In the past, NASCAR has warned their teams that any form of alterations on their new race cars would not be tolerated. Also in the past, NASCAR has backed that warning with immediate action against any team who were caught violating the rule book.
In this particular case NASCAR dropped what can only be described as a penalty bomb on JGR. The penalties, announced in their July 29th official statement, were as follows:
"As a result of these violations, crew chief Darian Grubb has been fined $75,000 plus an additional $50,000 post-race fine for a total of $125,000. Grubb has also been suspended from NASCAR for the next six series championship events, plus any non-championship races or special events that might occur during that time period. Grubb will also be on NASCAR probation for the next six months."
"Car chief Wesley Sherrill has been suspended from NASCAR for the next six series championship events, plus any non-championship races or special events that might occur during that time period and will be on NASCAR probation for the next six months."
"This infraction has also cost the No. 11 team the loss of 50 championship driver and owner (Denny Hamlin and J.D. Gibbs) points plus an additional 25 post-race points for a total loss of 75 championship driver and 75 championship owner points."
[adinserter name="GOOGLE AD"]Later, that same day, the race team issued the following statement:
"Joe Gibbs Racing (JGR) is aware of the penalty issued by NASCAR today regarding the #11 team's post-race inspection infraction following Sunday's Sprint Cup Series race in Indianapolis. JGR will plan to appeal the penalty, however, crew chief Darian Grubb and car chief Wesley Sherrill will begin to serve their suspensions starting this weekend in Pocono."
The JGR statement has raised more than a few eyebrows. Many are already wondering why they would appeal the monetary value, and the loss of points, but allow their crew chief and car chief to immediately begin their suspensions.
Actually this move is rather brilliant. It's also a reflection of team owner Joe Gibbs, and team President J D Gibb's, well known ability to remain calm in the face of adversity.
Their willingness to allow Darian Grubb and Wesley Sherrill to immediately begin their suspensions means they will be eligible to return to their respective duties in time for the race at the Chicagoland Speedway on September 14th. That particular event is, of course, race number one of the ten race series for NASCAR's Sprint Cup Chase For The Championship.
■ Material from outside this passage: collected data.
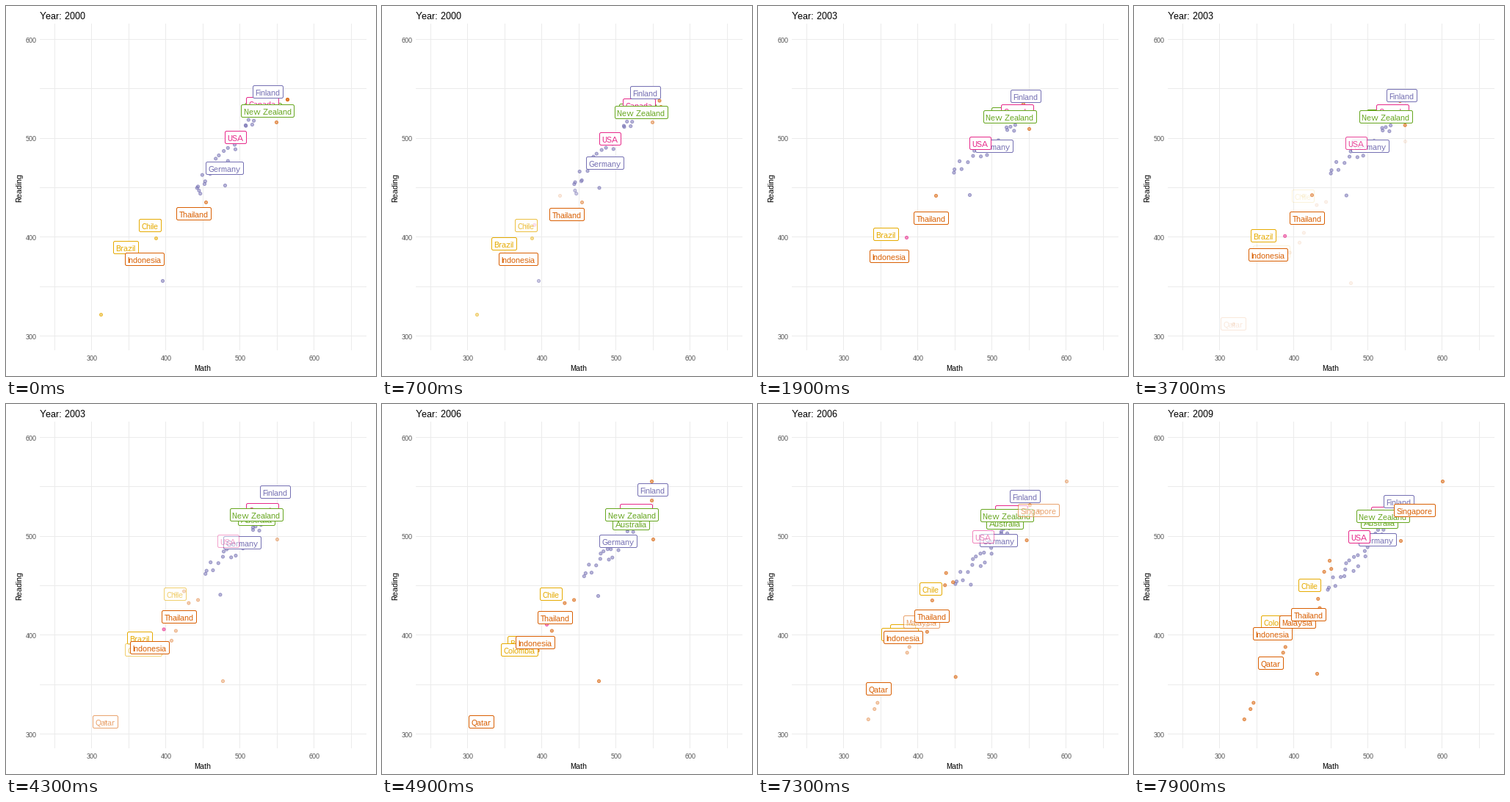
Recreate the animation shown at these times as a matplotlib script. Size 504 by 504 pixels, loop 8000 ms.

```python
import numpy as np
import matplotlib.pyplot as plt
from matplotlib.animation import FuncAnimation
from matplotlib.colors import to_rgb
from matplotlib.patches import FancyBboxPatch

plt.rcParams.update({
    "font.family": "Liberation Sans",
    "text.hinting": "no_autohint",
    "text.hinting_factor": 1,
})

SIZE = 504
STEP = 100                      # ms per frame
FRAMES = 80
MOVES = ((500, 8), (3700, 7), (6700, 7))    # start in ms, number of 200 ms steps
BOX_H = 17

COLOURS = {
    "Asia": to_rgb("#D95F02"),
    "Europe": to_rgb("#7570B3"),
    "North": to_rgb("#E7298A"),
    "Oceania": to_rgb("#66A61E"),
    "South": to_rgb("#E6AB02"),
}

# name, region, first survey, then one box centre per survey
LABELS = [
    ("Australia", "Oceania", 0, (350, 140), (343, 147), (339, 163), (334, 161)),
    ("Brazil", "South", 0, (163, 328), (174, 310), (188, 324), (203, 297)),
    ("Canada", "North", 0, (349, 132), (353, 142), (346, 144), (345, 149)),
    ("Chile", "South", 0, (196, 299)),
    ("Chile", "South", 2, (230, 258), (239, 247)),
    ("Colombia", "South", 2, (187, 335), (198, 297)),
    ("Finland", "Europe", 0, (356, 116), (364, 122), (369, 117), (360, 132)),
    ("Germany", "Europe", 0, (297, 221), (322, 191), (322, 187), (332, 184)),
    ("Indonesia", "Asia", 0, (188, 345), (178, 341), (209, 324), (189, 313)),
    ("Malaysia", "Asia", 3, (222, 297)),
    ("New Zealand", "Oceania", 0, (356, 142), (343, 151), (340, 151), (339, 152)),
    ("Qatar", "Asia", 2, (135, 433), (186, 353)),
    ("Singapore", "Asia", 3, (382, 145)),
    ("Thailand", "Asia", 0, (256, 282), (236, 288), (235, 291), (237, 286)),
    ("USA", "North", 0, (313, 179), (303, 187)),
    ("USA", "North", 3, (306, 180)),
]

# region, first survey, dot count, scatter, then the band's two ends per survey
SWARMS = [
    ("Europe", 0, 20, 7, ((338, 155), (262, 246)), ((352, 166), (268, 222)),
     ((344, 170), (278, 230)), ((340, 172), (266, 250))),
    ("Europe", 0, 3, 4, ((272, 235), (254, 268))),
    ("Asia", 2, 6, 5, ((262, 262), (202, 345)), ((266, 220), (236, 300))),
    ("Asia", 3, 6, 5, ((240, 275), (195, 342))),
    ("Asia", 3, 3, 2, ((167, 401), (148, 430))),
]

# single dots that stand clear of the crowd
LONERS = [
    ("Asia", 0, (383, 127), (369, 167), (367, 131), (372, 142)),
    ("Asia", 0, (383, 127), (361, 133), (367, 105), (360, 130)),
    ("Asia", 0, (368, 158)),
    ("Asia", 0, (272, 267)),
    ("South", 0, (204, 316)),
    ("South", 0, (129, 420)),
    ("Europe", 0, (213, 374)),
    ("Europe", 0, (298, 244), (288, 257), (294, 261), (286, 234)),
    ("North", 0, (209, 292), (202, 315), (224, 300), (238, 286)),
    ("Asia", 1, (242, 258), (242, 252), (266, 213)),
    ("Asia", 2, (369, 184), (363, 186)),
    ("Asia", 2, (295, 377), (249, 367)),
    ("Asia", 3, (420, 105)),
]


def swarm_tracks(rng):
    """Spread each swarm evenly along its band, with a little scatter."""
    for region, first, count, spread, *bands in SWARMS:
        along = (np.arange(count) + rng.random(count))[:, None] / count
        scatter = rng.normal(0, spread, (count, 2)).clip(-2 * spread, 2 * spread)
        years = [np.array(a) + along * np.subtract(b, a) + scatter for a, b in bands]
        for path in zip(*years):
            yield region, first, path


def blend(path, s):
    """Linear position at fractional index s, held at both ends."""
    xy = np.transpose(path)
    return [np.interp(s, range(len(path)), v) for v in xy]


def opacity(first, count, s):
    """Fade in before the first survey and out after the last one."""
    outside = max(first - s, s - (first + count - 1), 0)
    return max(0.0, 1 - outside)


def clock(n):
    """Fractional survey index and the year shown in the title."""
    state, year = 0.0, 2000
    for start, steps in MOVES:
        k = min(max((n * STEP - start) // 200 + 1, 0), steps)
        state += k / steps
        year += 3 * (k >= 5)
    return state, year


fig = plt.figure(figsize=(7, 7), dpi=72, facecolor="white")
ax = fig.add_axes((0, 0, 1, 1))
ax.set_xlim(-0.5, SIZE - 0.5)       # whole numbers are pixel centres
ax.set_ylim(SIZE - 0.5, -0.5)
ax.axis("off")

# panel grid and axis text
grid = dict(color="#EBEBEB", linewidth=1, snap=False, zorder=0)
for i in range(9):
    x = int(66 + 50.5 * i)
    ax.plot((x, x), (24, 468), **grid)
for i in range(7):
    y = int(45.4 + 67.35 * i)
    ax.plot((46, 490), (y, y), **grid)
tick = dict(size=9, color="#4D4D4D")
for i in range(4):
    ax.text(116.5 + 101 * i, 482.5, str(300 + 100 * i), ha="center", **tick)
    ax.text(41, 49 + 134.7 * i, str(600 - 100 * i), ha="right", **tick)
ax.text(267, 496.5, "Math", size=11, ha="center")
ax.text(18, 247, "Reading", size=11, rotation=90, ha="center", va="center")
title = ax.text(46, 17, "", size=13)

# every labelled country also has a dot below its box
tracks = list(swarm_tracks(np.random.default_rng(4)))
tracks += [(region, first, path) for region, first, *path in LONERS]
tracks += [(region, first, path) for _, region, first, *path in LABELS]
dots = ax.scatter(*np.zeros((2, len(tracks))), s=17, linewidths=1,
                  snap=False, zorder=2)

tags = []
renderer = fig.canvas.get_renderer()
for order, (name, region, first, *path) in enumerate(LABELS):
    colour = COLOURS[region]
    text = ax.text(0, 0, name, size=11, color=colour, zorder=3.5 + order)
    width = round(text.get_window_extent(renderer).width) + 7
    box = FancyBboxPatch((0, 0), width, BOX_H, facecolor="white",
                         edgecolor=colour, linewidth=1, zorder=3 + order,
                         boxstyle="round,pad=0,rounding_size=2")
    ax.add_patch(box)
    tags.append((text, box, width, first, path))


def draw(n):
    state, year = clock(n)
    title.set_text(f"Year: {year}")

    fades = [opacity(first, len(path), state) for _, first, path in tracks]
    dots.set_offsets([blend(path, state - first) for _, first, path in tracks])
    dots.set_facecolor([(*COLOURS[t[0]], 0.5 * f) for t, f in zip(tracks, fades)])
    dots.set_edgecolor([(*COLOURS[t[0]], 0.65 * f) for t, f in zip(tracks, fades)])

    for text, box, width, first, path in tags:
        alpha = opacity(first, len(path), state)
        cx, cy = blend(path, state - first)
        left, top = round(cx - width / 2), round(cy - BOX_H / 2)
        box.set_bounds(left, top, width, BOX_H)
        text.set_position((left + 3, top + 13))
        for part in (text, box):
            part.set_alpha(alpha)
            part.set_visible(alpha > 0)
    return [title, dots]


anim = FuncAnimation(fig, draw, frames=FRAMES, interval=STEP,
                     repeat=True, repeat_delay=0, blit=False)
plt.show()
```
Despite the loss of 75 championship driver points, this team is virtually guaranteed a starting berth in the Chase line up based on Hamlin's win at Talladega last May.
If JGR would have included both men in their official appeals process the effect could have been potentially devastating. If the Appeals Board ruled against JGR, the time consuming process of the procedure would have meant that Grubb and Sherrill would have missed the majority of the Chase events at a point in time when their services would be seriously needed.
That's why excluding these two men from the appeals process is such a brilliant move.